EXERCISE GOAL: Determine how many lines of the material below contain "bool". Report only that figure.
......
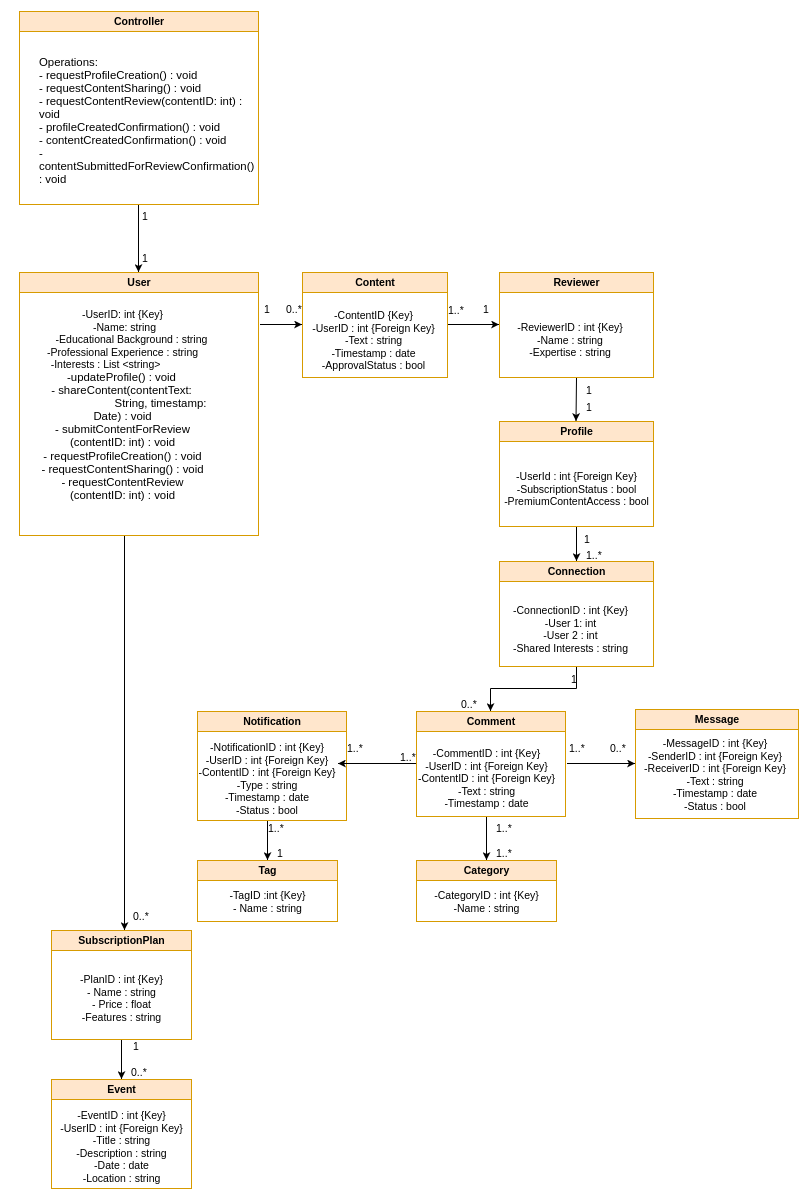
<!DOCTYPE html>
<html lang="en">
<head>
<meta charset="utf-8">
<title>Class diagram</title>
<style>
:root {
  --paper: #ffffff;
  --ink: #000000;
  --head: #ffe6cc;
  --rule: #d79b00;
}
* { box-sizing: border-box; margin: 0; padding: 0; }
html, body { width: 809px; height: 1200px; overflow: hidden; background: var(--paper); }
.diagram {
  position: relative;
  width: 809px;
  height: 1200px;
  color: var(--ink);
  font: 10.5px/12.6px "Liberation Sans", Arial, sans-serif;
}
.class {
  position: absolute;
  left: var(--x);
  top: var(--y);
  width: var(--w);
  height: var(--h);
  border: 1px solid var(--rule);
  background: var(--paper);
}
.class h2 {
  height: 20px;
  border-bottom: 1px solid var(--rule);
  background: var(--head);
  font-size: 10.5px;
  line-height: 19px;
  text-align: center;
}
.members {
  list-style: none;
  padding-top: var(--pad);
  text-align: center;
  white-space: nowrap;
  transform: translateX(var(--shift, 0));
}
.members li { transform: translateX(var(--nudge, 0)); }
.large, .operations { font-size: 11.4px; line-height: 13.1px; }
.operations { padding-left: 19px; text-align: left; }
.relations { position: absolute; left: 0; top: 0; }
.relations .edge { fill: none; stroke: var(--ink); stroke-width: 1; marker-end: url(#arrow); }
.relations text { fill: var(--ink); font-size: 10.5px; }
</style>
</head>
<body>
<main class="diagram">

  <article class="class" style="--x:19px;--y:11px;--w:240px;--h:194px;--pad:23.5px">
    <h2>Controller</h2>
    <ul class="members operations">
      <li>Operations:</li>
      <li>- requestProfileCreation() : void</li>
      <li>- requestContentSharing() : void</li>
      <li>- requestContentReview(contentID: int) :<br>void</li>
      <li>- profileCreatedConfirmation() : void</li>
      <li>- contentCreatedConfirmation() : void</li>
      <li>-<br>contentSubmittedForReviewConfirmation()<br>: void</li>
    </ul>
  </article>

  <article class="class" style="--x:19px;--y:272px;--w:240px;--h:264px;--pad:15px;--shift:-16.5px">
    <h2>User</h2>
    <ul class="members">
      <li>-UserID: int {Key}</li>
      <li style="--nudge:2px">-Name: string</li>
      <li style="--nudge:9px">-Educational Background : string</li>
      <li>-Professional Experience : string</li>
      <li style="--nudge:-17px">-Interests : List &lt;string&gt;</li>
      <li class="large" style="--nudge:-1px">-updateProfile() : void</li>
      <li class="large" style="--nudge:-1px">- shareContent(contentText:</li>
      <li class="large" style="--nudge:38px">String, timestamp:</li>
      <li class="large">Date) : void</li>
      <li class="large">- submitContentForReview</li>
      <li class="large">(contentID: int) : void</li>
      <li class="large">- requestProfileCreation() : void</li>
      <li class="large">- requestContentSharing() : void</li>
      <li class="large">- requestContentReview</li>
      <li class="large">(contentID: int) : void</li>
    </ul>
  </article>

  <article class="class" style="--x:302px;--y:272px;--w:146px;--h:106px;--pad:16px;--shift:-1.5px">
    <h2>Content</h2>
    <ul class="members">
      <li>-ContentID {Key}</li>
      <li>-UserID : int {Foreign Key}</li>
      <li>-Text : string</li>
      <li>-Timestamp : date</li>
      <li>-ApprovalStatus : bool</li>
    </ul>
  </article>

  <article class="class" style="--x:499px;--y:272px;--w:155px;--h:106px;--pad:28px;--shift:-6.5px">
    <h2>Reviewer</h2>
    <ul class="members">
      <li>-ReviewerID : int {Key}</li>
      <li>-Name : string</li>
      <li>-Expertise : string</li>
    </ul>
  </article>

  <article class="class" style="--x:499px;--y:421px;--w:155px;--h:106px;--pad:28px">
    <h2>Profile</h2>
    <ul class="members">
      <li>-UserId : int {Foreign Key}</li>
      <li>-SubscriptionStatus : bool</li>
      <li>-PremiumContentAccess : bool</li>
    </ul>
  </article>

  <article class="class" style="--x:499px;--y:561px;--w:155px;--h:106px;--pad:22px;--shift:-6px">
    <h2>Connection</h2>
    <ul class="members">
      <li>-ConnectionID : int {Key}</li>
      <li>-User 1: int</li>
      <li>-User 2 : int</li>
      <li>-Shared Interests : string</li>
    </ul>
  </article>

  <article class="class" style="--x:197px;--y:711px;--w:150px;--h:110px;--pad:9px;--shift:-5px">
    <h2>Notification</h2>
    <ul class="members">
      <li>-NotificationID : int {Key}</li>
      <li>-UserID : int {Foreign Key}</li>
      <li>-ContentID : int {Foreign Key}</li>
      <li>-Type : string</li>
      <li>-Timestamp : date</li>
      <li>-Status : bool</li>
    </ul>
  </article>

  <article class="class" style="--x:416px;--y:711px;--w:150px;--h:106px;--pad:15px;--shift:-4.5px">
    <h2>Comment</h2>
    <ul class="members">
      <li>-CommentID : int {Key}</li>
      <li>-UserID : int {Foreign Key}</li>
      <li>-ContentID : int {Foreign Key}</li>
      <li>-Text : string</li>
      <li>-Timestamp : date</li>
    </ul>
  </article>

  <article class="class" style="--x:635px;--y:709px;--w:164px;--h:110px;--pad:7px;--shift:-2px">
    <h2>Message</h2>
    <ul class="members">
      <li>-MessageID : int {Key}</li>
      <li>-SenderID : int {Foreign Key}</li>
      <li>-ReceiverID : int {Foreign Key}</li>
      <li>-Text : string</li>
      <li>-Timestamp : date</li>
      <li>-Status : bool</li>
    </ul>
  </article>

  <article class="class" style="--x:197px;--y:860px;--w:141px;--h:62px;--pad:8px">
    <h2>Tag</h2>
    <ul class="members">
      <li>-TagID :int {Key}</li>
      <li>- Name : string</li>
    </ul>
  </article>

  <article class="class" style="--x:416px;--y:860px;--w:141px;--h:62px;--pad:8px">
    <h2>Category</h2>
    <ul class="members">
      <li>-CategoryID : int {Key}</li>
      <li>-Name : string</li>
    </ul>
  </article>

  <article class="class" style="--x:51px;--y:930px;--w:141px;--h:110px;--pad:22px">
    <h2>SubscriptionPlan</h2>
    <ul class="members">
      <li>-PlanID : int {Key}</li>
      <li>- Name : string</li>
      <li>- Price : float</li>
      <li>-Features : string</li>
    </ul>
  </article>

  <article class="class" style="--x:51px;--y:1079px;--w:141px;--h:110px;--pad:9px">
    <h2>Event</h2>
    <ul class="members">
      <li>-EventID : int {Key}</li>
      <li>-UserID : int {Foreign Key}</li>
      <li>-Title : string</li>
      <li>-Description : string</li>
      <li>-Date : date</li>
      <li>-Location : string</li>
    </ul>
  </article>

  <svg class="relations" width="809" height="1200" viewBox="0 0 809 1200" role="img" aria-label="Relations between classes">
    <defs>
      <marker id="arrow" markerUnits="userSpaceOnUse" markerWidth="8" markerHeight="8" refX="8" refY="4" orient="auto">
        <path d="M8 4 0 0 2 4 0 8Z"/>
      </marker>
    </defs>

    <g class="controller-user">
      <path class="edge" d="M138.5 205V272"/>
      <text x="142" y="220">1</text><text x="142" y="262">1</text>
    </g>
    <g class="user-content">
      <path class="edge" d="M260 324.5H302"/>
      <text x="264" y="313">1</text><text x="286" y="313">0..*</text>
    </g>
    <g class="content-reviewer">
      <path class="edge" d="M448 324.5H499"/>
      <text x="448" y="314">1..*</text><text x="483" y="313">1</text>
    </g>
    <g class="reviewer-profile">
      <path class="edge" d="M576.5 378 576 421"/>
      <text x="586" y="394">1</text><text x="586" y="411">1</text>
    </g>
    <g class="profile-connection">
      <path class="edge" d="M576.5 527V561"/>
      <text x="584" y="543">1</text><text x="586" y="559">1..*</text>
    </g>
    <g class="connection-comment">
      <path class="edge" d="M576.5 667V688.5H490.5V711"/>
      <text x="571" y="683">1</text><text x="461" y="708">0..*</text>
    </g>
    <g class="comment-notification">
      <path class="edge" d="M416 763.5H338"/>
      <text x="347" y="752">1..*</text><text x="400" y="761">1..*</text>
    </g>
    <g class="comment-message">
      <path class="edge" d="M567 763.5H635"/>
      <text x="569" y="752">1..*</text><text x="610" y="752">0..*</text>
    </g>
    <g class="notification-tag">
      <path class="edge" d="M267.5 821V860"/>
      <text x="268" y="832">1..*</text><text x="277" y="857">1</text>
    </g>
    <g class="comment-category">
      <path class="edge" d="M486.5 817V860"/>
      <text x="496" y="832">1..*</text><text x="496" y="857">1..*</text>
    </g>
    <g class="user-subscription">
      <path class="edge" d="M124.5 536V930"/>
      <text x="133" y="920">0..*</text>
    </g>
    <g class="subscription-event">
      <path class="edge" d="M121.5 1040V1079"/>
      <text x="133" y="1050">1</text><text x="131" y="1076">0..*</text>
    </g>
  </svg>
</main>
</body>
</html>
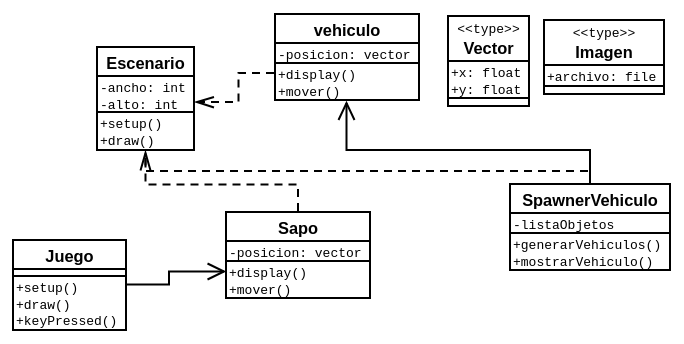
<!DOCTYPE html>
<html lang="es">
<head>
<meta charset="utf-8">
<title>Diagrama de clases</title>
<style>
:root { --ink: #000; --paper: #fff; }
* { box-sizing: border-box; margin: 0; padding: 0; }
body { background: var(--paper); overflow: hidden; }
.diagram { position: relative; width: 684px; height: 344px; overflow: hidden; background: var(--paper); color: var(--ink); }
.relations { position: absolute; left: 0; top: 0; fill: none; stroke: var(--ink); stroke-width: 2; stroke-miterlimit: 10; }
.dashed { stroke-dasharray: 8 6; }
.class { position: absolute; display: grid; border: 2px solid var(--ink); background: var(--paper); white-space: nowrap; }
.class header { display: flex; flex-direction: column; align-items: center; justify-content: center; padding-top: 2px; }
h2 { font: bold 16.4px/18px "Liberation Sans", Arial, sans-serif; }
.class p, .class li { font: 13px/16.5px "Liberation Mono", "Courier New", monospace; }
.class ul { list-style: none; border-top: 2px solid var(--ink); padding: 4px 0 0 2px; min-height: 0; }
.class ul:empty { padding: 0; }
.escenario { left: 96px; top: 46px; width: 99px; height: 105px; grid-template-rows: 27px 36px 1fr; }
.vehiculo { left: 274px; top: 13px; width: 146px; height: 88px; grid-template-rows: 27px 20px 1fr; }
.vector { left: 447px; top: 15px; width: 83px; height: 92px; grid-template-rows: 43px 37px 1fr; }
.imagen { left: 543px; top: 19px; width: 122px; height: 76px; grid-template-rows: 43px 21px 1fr; }
.spawner { left: 509px; top: 183px; width: 162px; height: 88px; grid-template-rows: 27px 20px 1fr; }
.sapo { left: 225px; top: 211px; width: 146px; height: 88px; grid-template-rows: 27px 20px 1fr; }
.juego { left: 12px; top: 239px; width: 115px; height: 92px; grid-template-rows: 27px 7px 1fr; }
</style>
</head>
<body>
<main class="diagram">
  <section class="class escenario">
    <header><h2>Escenario</h2></header>
    <ul><li>-ancho: int</li><li>-alto: int</li></ul>
    <ul><li>+setup()</li><li>+draw()</li></ul>
  </section>
  <section class="class vehiculo">
    <header><h2>vehiculo</h2></header>
    <ul><li>-posicion: vector</li></ul>
    <ul><li>+display()</li><li>+mover()</li></ul>
  </section>
  <section class="class vector">
    <header><p>&lt;&lt;type&gt;&gt;</p><h2>Vector</h2></header>
    <ul><li>+x: float</li><li>+y: float</li></ul>
    <ul></ul>
  </section>
  <section class="class imagen">
    <header><p>&lt;&lt;type&gt;&gt;</p><h2>Imagen</h2></header>
    <ul><li>+archivo: file</li></ul>
    <ul></ul>
  </section>
  <section class="class spawner">
    <header><h2>SpawnerVehiculo</h2></header>
    <ul><li>-listaObjetos</li></ul>
    <ul><li>+generarVehiculos()</li><li>+mostrarVehiculo()</li></ul>
  </section>
  <section class="class sapo">
    <header><h2>Sapo</h2></header>
    <ul><li>-posicion: vector</li></ul>
    <ul><li>+display()</li><li>+mover()</li></ul>
  </section>
  <section class="class juego">
    <header><h2>Juego</h2></header>
    <ul></ul>
    <ul><li>+setup()</li><li>+draw()</li><li>+keyPressed()</li></ul>
  </section>

  <svg class="relations" width="684" height="344" viewBox="0 0 684 344" aria-hidden="true">
    <g id="vehiculo-escenario">
      <path class="dashed" d="M274 73H238.5V102H197"/>
      <path d="M214 97L197 102L214 107.5"/>
    </g>
    <g id="spawner-vehiculo">
      <path d="M590 183V150H346.5V103"/>
      <path d="M338.5 120L346.5 103L354.5 120"/>
    </g>
    <g id="spawner-escenario">
      <path class="dashed" d="M590 183V171H145.5V153"/>
    </g>
    <g id="sapo-escenario">
      <path class="dashed" d="M298 211V184.5H145.5V153"/>
      <path d="M140.5 170.5L145.5 153L150.5 170.5"/>
    </g>
    <g id="juego-sapo">
      <path d="M127 284.5H169V271.5H224"/>
      <path d="M207.5 263.5L224 271.5L207.5 279.5"/>
    </g>
  </svg>
</main>
</body>
</html>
......
EXPECTED OUTPUT: 5